Peak DSR Handling: Post-Holiday Strategies
The holiday season has come and gone, with lots and lots of shopping happening in the meantime. The one-two punch of Black Friday & Cyber Monday saw another year of massive growth in 2023, with sales in the U.S. alone topping well over $20 billion on the two days combined, an increase of 7% from 2022. The increase isn’t only an American phenomenon either, as global sales on Black Friday 2023 hit nearly $71 billion.
Brick and mortar stores have seen more success the farther we get from COVID-19 peaks, but e-commerce continues to be the main driver of holiday shopping growth.
And why wouldn’t it be? You can hit more retailers for the same discounts all from the comfort of your own home. Videos of doorbusters and shoppers fighting over televisions are long gone. In fact, e-commerce has become so convenient that the majority of holiday season shopping happens after Black Friday and Cyber Monday.
While a longer shopping season brings more revenue and eyes to sites across the internet, it also brings a host of data privacy problems that either didn’t exist or were minuscule before COVID that will only heighten as AI becomes more prevalent across the web.
A 2023 Pew Research Center survey found that 52% of Americans said they were more “concerned” about the effects of AI than they are “excited” about it. Given how many holiday shoppers are now being followed around the internet by ads for things they already bought, it is no surprise that people are weary about how companies use their data in the face of more and more powerful technological advances.
Seeing your data used for targeted ads and AI-powered algorithms to profile you is unpleasant enough, but having your data in the hands of hundreds of companies is also a risk. Data breaches, both minor and significant, are increasing in frequency year over year.
So what can the average person do to protect their data and themselves?
Data Privacy and You
If you want to take the safest route, use a VPN or a browser that incorporates privacy by design principles like Brave.com. Even using incognito or private modes of the most popular browsers does not prevent your data from winding up in the hands of sites and advertisers, as those private modes only refrain from saving your own search history and do not protect your identity online.
But those strategies only help shield you in the moment, but if you didn’t use a VPN or privacy-oriented browser this holiday season, not all is lost.
You can still scrub your digital footprint now, after the shopping is done, with the help of your data rights.
A core of the EU’s General Data Protection Regulation as well as the 13 state-level data privacy regulations within the U.S., consumers across all of Europe and over 40% of America have rights to access and request that companies delete their personal data from record.
Data subject requests (DSRs) are increasing as more and more people learn that they have these rights, with a 2023 EY Law survey finding 60% of companies handled more DSRs in 2023 than any other year.
MineOS’s adjacent B2C platform, which helps people discover which companies hold their data and then initiate deletion requests to those companies, finds that DSR requests annually spike in December and January (hence this article).
But good data privacy practices extend far beyond consumers alone.
Data Privacy and Companies
The heart of data privacy and its checkered history lies with the companies and organizations that are collecting and processing the data of thousands, or in some cases millions, of people.
How companies can more effectively govern data and respect their users’ data rights is a harder and larger question than how a single person can protect their own, but technology has stepped up to offer solutions.
The problem historically is that handling even a single data subject request is not an intuitive process when done manually, because companies have so much data that finding any specific data can be challenging.
That’s one of the reasons Gartner has found that fulfilling a single DSR costs companies roughly $1400.
Why so expensive?
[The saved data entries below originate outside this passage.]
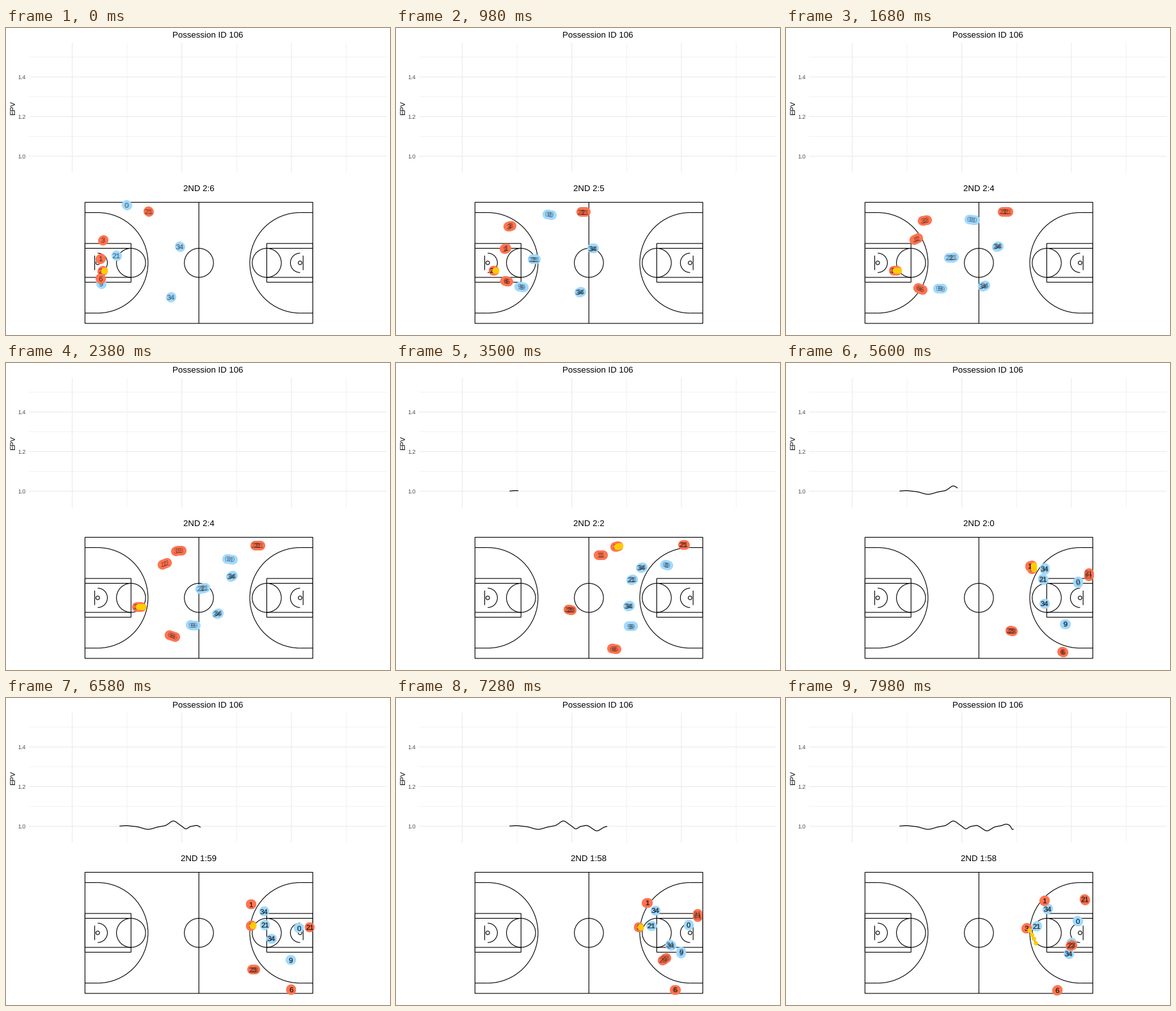
Write a matplotlib script that moves like this. It is 600 by 480 pixels and loops after 8000 ms.

```python
import numpy as np
import matplotlib.pyplot as plt
from matplotlib.animation import FuncAnimation
from matplotlib.collections import LineCollection
from matplotlib.patches import Arc, Circle, Rectangle

plt.rcParams["font.family"] = "Liberation Sans"
plt.rcParams["text.hinting"] = "none"

W, H, DPI = 600, 480, 100
PT = 72 / DPI                      # points per pixel
TICK, STEP, LOOP = 40, 140, 8000   # ms
RATE = 1.08                        # game seconds per second
ROW = 0.04 / RATE                  # seconds between tracking samples
TRAIL = 4
PASS_TIME = .54

BLUE, RED, GOLD = "#a1daff", "#ff7552", "#ffcc00"

# Where each player stands at the key times; the moves between are eased.
KEYS = [0, .98, 3.5, 4.62, 6.58, 7.98]
AWAY = [
    ("0", [(189, 277), (240, 292), (423, 316), (453, 322), (458, 360), (456, 349)]),
    ("21", [(173, 356), (216, 362), (369, 339), (395, 323), (405, 355), (392, 357)]),
    ("9", [(149, 400), (196, 405), (367, 412), (419, 407), (445, 410), (446, 383)]),
    ("34", [(272, 342), (308, 345), (384, 320), (406, 310), (403, 334), (409, 330)]),
    ("34", [(258, 421), (288, 413), (364, 380), (393, 378), (415, 376), (442, 400)]),
]
HOME = [
    ("21", [(223, 287), (293, 288), (450, 284), (470, 295), (475, 359), (467, 315)]),
    ("3", [(152, 332), (178, 310), (345, 287), (385, 286), (383, 356), (376, 360)]),
    ("1", [(148, 361), (171, 345), (320, 300), (379, 309), (383, 323), (404, 317)]),
    ("23", [(151, 380), (153, 379), (272, 386), (318, 407), (387, 425), (446, 387)]),
    ("6", [(148, 392), (173, 396), (341, 447), (404, 448), (446, 456), (424, 457)]),
]
FIRST_HOLDER = "23"
PASSES = [(2.62, "3"), (7.905, "6")]   # start time, receiver

# Bumps of the value curve: centre, height in pixels, width.
BUMPS = [(187, -1, 8), (222, 4.8, 13), (261.5, -8.2, 9), (281, 4.2, 5),
         (298, -1.5, 5), (314, 7.2, 9), (344, -3.2, 7), (354, 5.5, 3)]


def epv(x):
    return 200.5 + sum(h * np.exp(-((x - c) / w) ** 2) for c, h, w in BUMPS)


def spline(times, points):
    """Cubic Hermite path with harmonic-mean slopes, so it never overshoots."""
    t, p = np.array(times), np.array(points) - .5
    d = np.diff(p, axis=0) / np.diff(t)[:, None]
    a, b = d[:-1], d[1:]
    turn = a * b <= 0
    inner = np.where(turn, 0, 2 * a * b / np.where(turn, 1, a + b))
    m = np.vstack([d[:1] * .7, inner, d[-1:] * .5])

    def at(x):
        i = np.clip(np.searchsorted(t, x, "right") - 1, 0, len(t) - 2)
        h = t[i + 1] - t[i]
        u = (x - t[i]) / h
        return ((1 + 2 * u) * (1 - u) ** 2 * p[i] + u * (1 - u) ** 2 * h * m[i]
                + u * u * (3 - 2 * u) * p[i + 1] + u * u * (u - 1) * h * m[i + 1])
    return at


fig = plt.figure(figsize=(W / DPI, H / DPI), dpi=DPI, facecolor="white")
ax = fig.add_axes([0, 0, 1, 1])
ax.set(xlim=(0, W), ylim=(H, 0))
ax.axis("off")


def label(x, y, text, size, **kw):
    """Text whose capitals are centred on y."""
    return ax.text(x, y + .36 * size, text, fontsize=size * PT, va="baseline",
                   **{"ha": "center", **kw})


def lines(segments, color, width, z):
    ax.add_collection(LineCollection(segments, colors=color, linewidths=width * PT,
                                     zorder=z, snap=False))


def draw_chart():
    for i in range(6):
        x, y = 103.5 + 85.6 * i, 200.5 - 31 * i
        hline, vline = [(36, y), (595, y)], [(x, 23), (x, 226)]
        major = i % 2 == 0
        lines([hline, vline], "#ebebeb", 1.1 if major else .6, 0)
        if major:
            label(31, y, f"{1 + .1 * i:.1f}", 9, ha="right", color="#4d4d4d")
    label(315, 10.5, "Possession ID 106", 13.2)
    ax.text(13.8, 125, "EPV", fontsize=11 * PT, rotation=90, ha="center",
            va="baseline", rotation_mode="anchor")


def draw_court():
    """A 94 by 50 ft floor, drawn in feet from the top left corner."""
    left, top, ft = 123.4, 272.5, 356 / 94
    pen = dict(ec="black", lw=1.1 * PT, zorder=1, snap=False)

    def at(x, y):
        return left + x * ft, top + y * ft

    def box(x, y, w, h):
        ax.add_patch(Rectangle(at(x, y), w * ft, h * ft, fill=False, **pen))

    def ring(x, r):
        ax.add_patch(Circle(at(x, 25), r * ft, fill=False, **pen))

    box(0, 0, 94, 50)
    ring(47, 6)
    segs = [[at(47, 0), at(47, 50)]]
    for base, d in ((0, 1), (94, -1)):
        hoop, foul, board = base + 5.25 * d, base + 19 * d, base + 4 * d
        box(min(base, foul), 17, 19, 16)
        ring(foul, 6)
        ring(hoop, .75)
        for r in (4, 20.75):
            ax.add_patch(Arc(at(hoop, 25), 2 * r * ft, 2 * r * ft, angle=90 - 90 * d,
                             theta1=-90, theta2=90, **pen))
        segs += [[at(base, y), at(foul, y)] for y in (19, 31)]
        segs += [[at(base, y), at(hoop, y)] for y in (4.25, 45.75)]
        segs.append([at(board, 22), at(board, 28)])
    lines(segs, "black", 1.1, 1)


def dots(color, radius, z):
    return ax.scatter([], [], s=(2 * radius * PT) ** 2, c=color, linewidths=0, zorder=z)


class Team:
    def __init__(self, roster, color, z):
        self.paths = [spline(KEYS, pts) for _, pts in roster]
        self.dots = dots(color, 7.6, z)
        self.tags = [[ax.text(0, 0, name, fontsize=11.5 * PT, ha="center", va="baseline",
                              alpha=.38, zorder=z + 1) for _ in range(TRAIL)]
                     for name, _ in roster]

    def update(self, times):
        spots = []
        for path, tags in zip(self.paths, self.tags):
            trail = [path(t) for t in times]
            spots += trail
            for tag in tags:
                tag.set_visible(False)
            for tag, (x, y) in zip(tags, trail):
                tag.set_visible(True)
                tag.set_position((x, y + 4.1))
        self.dots.set_offsets(spots)


draw_chart()
draw_court()
clock = label(301, 250.5, "", 13.2)
curve, = ax.plot([], [], color="black", lw=1.2 * PT, zorder=2)
teams = [Team(AWAY, BLUE, 3), Team(HOME, RED, 5)]
holders = dict(zip([name for name, _ in HOME], teams[1].paths))
ball = dots(GOLD, 4.8, 7)


def ball_at(t):
    """The ball stays with its holder and flies straight during a pass."""
    spot = holders[FIRST_HOLDER](t)
    for start, receiver in PASSES:
        u = np.clip((t - start) / PASS_TIME, 0, 1)
        spot = spot + u * (holders[receiver](t) - spot)
    return spot + (3, 0)


def update(n):
    t = int((n + .5) * TICK // STEP) * STEP / 1000
    count = TRAIL if t > 0 else 2
    times = t + (np.arange(count) - (count - 1) / 2) * ROW

    for team in teams:
        team.update(times)
    ball.set_offsets([ball_at(x) for x in times])
    flying = any(0 < t - start < PASS_TIME for start, _ in PASSES)
    ball.set_sizes([(2 * (3.4 if flying else 4.8) * PT) ** 2])

    left = int(126.68 - RATE * t)
    clock.set_text(f"2ND {left // 60}:{left % 60}")

    x = np.arange(178, 178 + 36.8 * (t - 3.16), .5)
    curve.set_data(x, epv(x))
    return []


anim = FuncAnimation(fig, update, frames=LOOP // TICK, interval=TICK,
                     init_func=lambda: update(0), repeat=True, repeat_delay=0, blit=False)
plt.show()
```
MineOS has found through years of firsthand experience that the average DSR requires companies to locate and delete (the majority of data subject requests are to delete data, rather than other options such as to confirm its possession, correct it, or receive a copy of it) data from nine different data systems.
That means manpower and time combing through dozens of data systems to ensure the process is done right. When a company receives DSRs daily or even weekly, these costs add up.
After the holiday season, when most companies will see more DSRs than any other point in the year, efficiency becomes essential. Responding to and fulfilling Data Subject Requests is a compliance requirement under GDPR and American state laws like California’s Consumer Privacy Act, and most data privacy regulations give between 30 and 45 days to complete a DSR, so there is little time to waste.
The best way to get on top of these data compliance requirements is through automation. Too many businesses are trying to manage compliance manually or with minimal integration to save money, but with the amount of data organizations process nowadays and the complexity of the average company’s data ecosystem, that is no longer a feasible solution.
With AI development throwing the data landscape into deeper disarray, data governance tools for data mapping, DSR handling, and consent management will continue rapidly growing in popularity and use to help companies responsibly oversee data and facilitate consumer requests faster and quicker than ever before.
Given that the tools to do this like MineOS are out there, if an organization still isn’t mindful of data governance and working toward managing compliance better after the holiday shopping season, it is behind the curve and failing its customers.